Is my hon. Friend saying that when this new scheme conies into operation, if it does, there is a very good chance that the 1 million pensioners who today could be claiming a supplementary pension but are not doing so will get their full rights?
The evidence suggests that take-up of supplementary pension among potential supplementary pensioners has improved, on the latest, somewhat out-of-date, figures that we have, following the changes that we made in 1980. In my view, this move to an even more clearly regulated system of entitlement should assist further to that end.
Will the hon. Gentleman confirm that of the 7 million people who will have their housing benefit cut, 4 million are pensioners? Will he also confirm that, of the 1·8 million households that will lose housing benefit altogether under the Green Paper proposals, the great majority are pensioner owner-occupiers, especially widows, with a small occupational pension and a total income of only £60 or £70 a week?
Since, as the hon. Gentleman knows, the effects of the housing benefit proposals depend on the income support rates, and as the income support rates have not yet been set, he should refrain from making these wild generalisations.
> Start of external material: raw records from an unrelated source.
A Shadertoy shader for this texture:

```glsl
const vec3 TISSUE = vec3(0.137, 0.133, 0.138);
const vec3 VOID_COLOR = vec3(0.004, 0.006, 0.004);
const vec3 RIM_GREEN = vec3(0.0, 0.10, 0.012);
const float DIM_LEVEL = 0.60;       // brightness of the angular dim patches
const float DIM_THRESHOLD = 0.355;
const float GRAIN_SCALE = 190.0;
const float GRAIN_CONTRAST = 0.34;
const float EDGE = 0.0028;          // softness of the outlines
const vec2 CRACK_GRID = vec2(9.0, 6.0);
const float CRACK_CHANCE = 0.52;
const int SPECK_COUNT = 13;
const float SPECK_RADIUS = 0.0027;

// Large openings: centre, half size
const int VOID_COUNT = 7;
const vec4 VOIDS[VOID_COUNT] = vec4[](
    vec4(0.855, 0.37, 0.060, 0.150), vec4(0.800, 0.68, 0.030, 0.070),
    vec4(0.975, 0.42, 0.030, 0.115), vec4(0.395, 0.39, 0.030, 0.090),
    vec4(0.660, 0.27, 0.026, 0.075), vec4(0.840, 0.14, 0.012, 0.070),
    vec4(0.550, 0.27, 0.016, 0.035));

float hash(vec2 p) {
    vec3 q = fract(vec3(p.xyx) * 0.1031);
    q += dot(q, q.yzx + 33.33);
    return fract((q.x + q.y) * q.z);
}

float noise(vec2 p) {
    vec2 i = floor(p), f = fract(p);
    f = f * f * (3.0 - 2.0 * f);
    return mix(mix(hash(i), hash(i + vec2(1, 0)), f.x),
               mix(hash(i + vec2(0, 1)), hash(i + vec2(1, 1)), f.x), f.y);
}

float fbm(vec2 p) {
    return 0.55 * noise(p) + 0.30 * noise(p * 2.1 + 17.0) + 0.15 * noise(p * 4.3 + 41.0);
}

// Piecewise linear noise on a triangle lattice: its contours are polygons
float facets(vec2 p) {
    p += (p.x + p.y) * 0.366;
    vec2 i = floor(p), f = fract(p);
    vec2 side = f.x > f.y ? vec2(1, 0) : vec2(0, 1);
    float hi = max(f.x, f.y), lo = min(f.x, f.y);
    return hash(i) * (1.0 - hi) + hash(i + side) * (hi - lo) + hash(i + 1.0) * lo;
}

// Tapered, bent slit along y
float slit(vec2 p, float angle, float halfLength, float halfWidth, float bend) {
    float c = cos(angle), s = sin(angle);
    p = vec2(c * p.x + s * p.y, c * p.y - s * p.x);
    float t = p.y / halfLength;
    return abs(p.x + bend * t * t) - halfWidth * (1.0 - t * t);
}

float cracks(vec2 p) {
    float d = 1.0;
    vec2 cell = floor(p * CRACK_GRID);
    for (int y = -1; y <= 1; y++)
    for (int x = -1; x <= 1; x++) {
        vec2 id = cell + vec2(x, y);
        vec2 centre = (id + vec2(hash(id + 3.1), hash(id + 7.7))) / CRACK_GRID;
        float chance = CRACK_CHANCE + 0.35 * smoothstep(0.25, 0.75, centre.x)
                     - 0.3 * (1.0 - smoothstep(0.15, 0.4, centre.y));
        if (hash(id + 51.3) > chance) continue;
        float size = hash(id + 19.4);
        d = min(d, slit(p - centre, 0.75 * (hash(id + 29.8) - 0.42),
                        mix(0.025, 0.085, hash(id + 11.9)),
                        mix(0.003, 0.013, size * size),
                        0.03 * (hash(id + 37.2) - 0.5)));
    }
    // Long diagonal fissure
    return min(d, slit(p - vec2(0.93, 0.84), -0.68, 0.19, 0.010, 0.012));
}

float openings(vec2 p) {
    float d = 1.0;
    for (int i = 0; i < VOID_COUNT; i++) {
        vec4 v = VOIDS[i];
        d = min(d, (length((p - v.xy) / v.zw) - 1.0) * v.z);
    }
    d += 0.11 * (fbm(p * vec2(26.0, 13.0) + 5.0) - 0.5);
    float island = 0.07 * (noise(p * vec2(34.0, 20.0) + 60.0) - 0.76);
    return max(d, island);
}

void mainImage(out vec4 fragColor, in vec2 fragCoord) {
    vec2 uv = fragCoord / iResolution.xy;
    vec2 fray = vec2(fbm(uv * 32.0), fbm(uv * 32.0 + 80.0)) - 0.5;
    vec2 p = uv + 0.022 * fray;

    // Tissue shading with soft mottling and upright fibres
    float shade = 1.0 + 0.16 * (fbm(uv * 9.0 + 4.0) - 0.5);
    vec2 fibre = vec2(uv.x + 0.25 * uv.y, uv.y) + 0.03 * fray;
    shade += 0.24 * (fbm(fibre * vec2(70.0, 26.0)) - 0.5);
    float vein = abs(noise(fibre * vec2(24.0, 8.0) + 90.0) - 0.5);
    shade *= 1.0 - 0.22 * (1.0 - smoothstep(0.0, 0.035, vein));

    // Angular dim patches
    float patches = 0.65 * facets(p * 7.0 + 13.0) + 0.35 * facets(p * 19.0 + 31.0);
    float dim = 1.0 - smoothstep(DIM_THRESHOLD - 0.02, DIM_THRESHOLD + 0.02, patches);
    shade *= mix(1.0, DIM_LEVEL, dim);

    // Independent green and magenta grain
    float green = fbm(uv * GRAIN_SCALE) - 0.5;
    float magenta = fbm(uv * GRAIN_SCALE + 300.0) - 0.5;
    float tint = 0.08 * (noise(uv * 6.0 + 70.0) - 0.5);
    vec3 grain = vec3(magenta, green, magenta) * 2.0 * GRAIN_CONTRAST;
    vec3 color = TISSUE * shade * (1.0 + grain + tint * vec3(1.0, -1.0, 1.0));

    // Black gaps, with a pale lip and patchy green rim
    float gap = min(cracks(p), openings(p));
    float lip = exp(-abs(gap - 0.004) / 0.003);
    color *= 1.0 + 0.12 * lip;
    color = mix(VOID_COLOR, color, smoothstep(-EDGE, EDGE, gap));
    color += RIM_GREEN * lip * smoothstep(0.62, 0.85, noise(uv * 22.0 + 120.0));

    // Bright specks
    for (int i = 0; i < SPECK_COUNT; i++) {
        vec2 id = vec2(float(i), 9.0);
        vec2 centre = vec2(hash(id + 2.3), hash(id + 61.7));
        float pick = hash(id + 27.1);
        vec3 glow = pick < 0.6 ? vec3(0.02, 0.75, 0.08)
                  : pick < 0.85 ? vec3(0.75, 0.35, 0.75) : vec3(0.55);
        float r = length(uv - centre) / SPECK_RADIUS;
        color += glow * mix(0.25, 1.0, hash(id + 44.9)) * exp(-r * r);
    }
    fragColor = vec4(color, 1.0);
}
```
Yes, indeed. That is a gain, not only for pensioners, who, of course, will have two upratings in a period of 16 months, but in the clarity of the system for all beneficiaries.